#### Records for this task

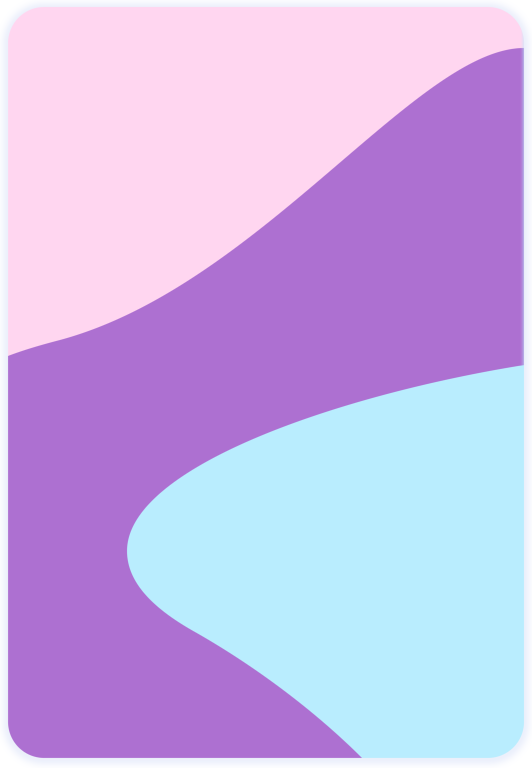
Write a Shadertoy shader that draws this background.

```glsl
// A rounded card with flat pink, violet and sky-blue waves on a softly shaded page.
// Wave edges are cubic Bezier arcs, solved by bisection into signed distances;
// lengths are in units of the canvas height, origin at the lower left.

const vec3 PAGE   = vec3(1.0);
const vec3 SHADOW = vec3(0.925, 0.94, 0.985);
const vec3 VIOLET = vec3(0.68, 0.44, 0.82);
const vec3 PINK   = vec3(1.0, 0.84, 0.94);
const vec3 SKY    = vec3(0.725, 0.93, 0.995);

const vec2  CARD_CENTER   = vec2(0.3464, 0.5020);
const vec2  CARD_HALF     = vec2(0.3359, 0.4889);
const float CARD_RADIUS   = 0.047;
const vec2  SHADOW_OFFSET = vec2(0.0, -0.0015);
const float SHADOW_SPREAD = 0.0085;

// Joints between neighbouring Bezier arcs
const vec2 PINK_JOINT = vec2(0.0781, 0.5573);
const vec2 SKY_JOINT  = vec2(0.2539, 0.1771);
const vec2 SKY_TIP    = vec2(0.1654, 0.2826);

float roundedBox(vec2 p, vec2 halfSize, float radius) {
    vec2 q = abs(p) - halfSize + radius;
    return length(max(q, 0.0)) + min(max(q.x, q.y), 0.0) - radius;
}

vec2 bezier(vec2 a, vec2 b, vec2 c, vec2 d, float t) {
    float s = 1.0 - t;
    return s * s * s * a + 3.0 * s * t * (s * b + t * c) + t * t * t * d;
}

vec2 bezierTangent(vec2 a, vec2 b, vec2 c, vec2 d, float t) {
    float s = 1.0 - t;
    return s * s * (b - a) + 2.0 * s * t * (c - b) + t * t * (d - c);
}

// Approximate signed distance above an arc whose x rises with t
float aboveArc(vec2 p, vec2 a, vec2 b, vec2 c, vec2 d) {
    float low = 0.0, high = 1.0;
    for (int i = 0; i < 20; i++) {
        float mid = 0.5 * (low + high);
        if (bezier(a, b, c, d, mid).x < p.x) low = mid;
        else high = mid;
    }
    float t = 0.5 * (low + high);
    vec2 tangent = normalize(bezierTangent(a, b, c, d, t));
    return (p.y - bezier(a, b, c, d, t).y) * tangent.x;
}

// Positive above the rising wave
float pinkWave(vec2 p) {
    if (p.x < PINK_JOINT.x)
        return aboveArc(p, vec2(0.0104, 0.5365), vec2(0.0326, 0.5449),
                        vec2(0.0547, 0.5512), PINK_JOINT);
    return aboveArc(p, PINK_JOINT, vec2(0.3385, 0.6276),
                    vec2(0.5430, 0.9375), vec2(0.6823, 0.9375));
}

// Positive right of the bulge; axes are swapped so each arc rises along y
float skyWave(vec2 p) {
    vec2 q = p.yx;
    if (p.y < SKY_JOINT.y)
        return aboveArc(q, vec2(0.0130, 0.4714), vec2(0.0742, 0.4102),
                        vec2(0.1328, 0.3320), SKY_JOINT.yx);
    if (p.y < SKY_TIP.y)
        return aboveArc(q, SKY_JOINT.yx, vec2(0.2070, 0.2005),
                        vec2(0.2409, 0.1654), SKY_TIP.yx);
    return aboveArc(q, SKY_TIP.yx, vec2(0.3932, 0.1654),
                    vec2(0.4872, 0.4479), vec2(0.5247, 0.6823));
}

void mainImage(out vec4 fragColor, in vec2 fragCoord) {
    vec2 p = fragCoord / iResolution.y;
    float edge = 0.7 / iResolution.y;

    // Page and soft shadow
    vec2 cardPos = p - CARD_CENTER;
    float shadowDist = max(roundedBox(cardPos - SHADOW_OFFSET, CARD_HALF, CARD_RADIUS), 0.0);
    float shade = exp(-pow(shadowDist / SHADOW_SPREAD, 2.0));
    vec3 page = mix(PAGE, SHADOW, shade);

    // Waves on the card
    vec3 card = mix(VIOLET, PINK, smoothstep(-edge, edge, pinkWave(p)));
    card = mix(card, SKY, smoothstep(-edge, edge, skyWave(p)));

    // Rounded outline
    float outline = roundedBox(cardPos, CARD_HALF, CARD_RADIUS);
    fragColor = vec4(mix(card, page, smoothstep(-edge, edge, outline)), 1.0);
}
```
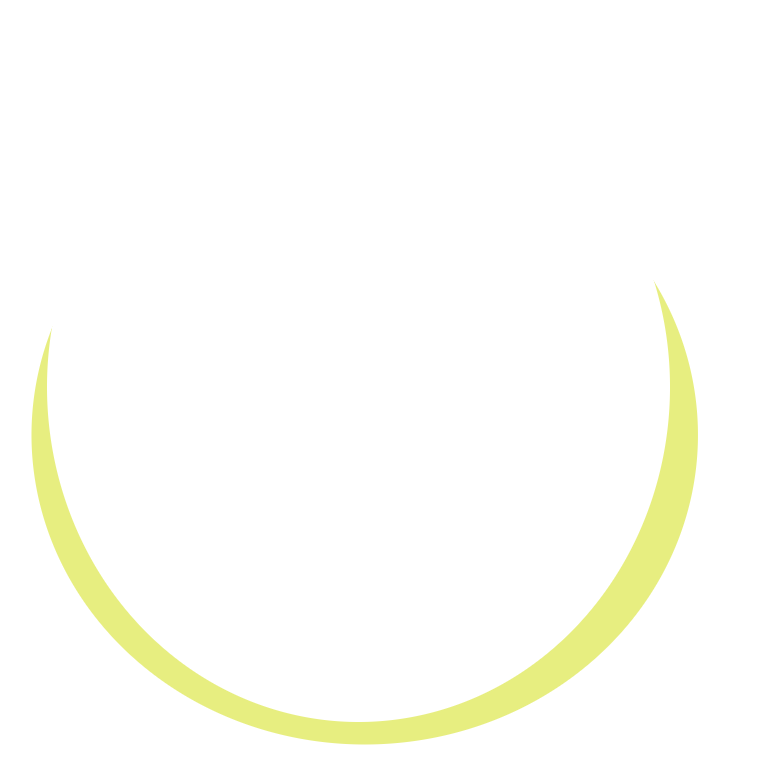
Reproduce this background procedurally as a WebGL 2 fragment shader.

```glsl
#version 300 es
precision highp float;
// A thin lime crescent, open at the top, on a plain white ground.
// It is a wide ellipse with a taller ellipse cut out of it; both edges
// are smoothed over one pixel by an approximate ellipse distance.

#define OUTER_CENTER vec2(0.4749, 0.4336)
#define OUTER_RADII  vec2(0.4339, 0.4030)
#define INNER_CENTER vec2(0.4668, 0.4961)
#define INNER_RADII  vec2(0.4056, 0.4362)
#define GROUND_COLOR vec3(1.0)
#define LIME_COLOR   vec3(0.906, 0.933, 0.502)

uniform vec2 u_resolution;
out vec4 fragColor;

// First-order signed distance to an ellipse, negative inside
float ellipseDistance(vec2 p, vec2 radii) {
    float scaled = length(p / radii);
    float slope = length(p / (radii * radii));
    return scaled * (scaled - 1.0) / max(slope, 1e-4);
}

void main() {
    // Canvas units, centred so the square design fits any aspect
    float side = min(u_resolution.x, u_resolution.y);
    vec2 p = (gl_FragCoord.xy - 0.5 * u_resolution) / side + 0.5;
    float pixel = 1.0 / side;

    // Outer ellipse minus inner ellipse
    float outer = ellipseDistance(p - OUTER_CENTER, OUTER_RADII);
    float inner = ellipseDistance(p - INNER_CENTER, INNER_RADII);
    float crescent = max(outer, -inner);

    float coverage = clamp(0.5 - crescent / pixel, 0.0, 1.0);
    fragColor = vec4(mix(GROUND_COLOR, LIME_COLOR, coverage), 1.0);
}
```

########

State, as a number only, how many lines in the entries include "signed".

3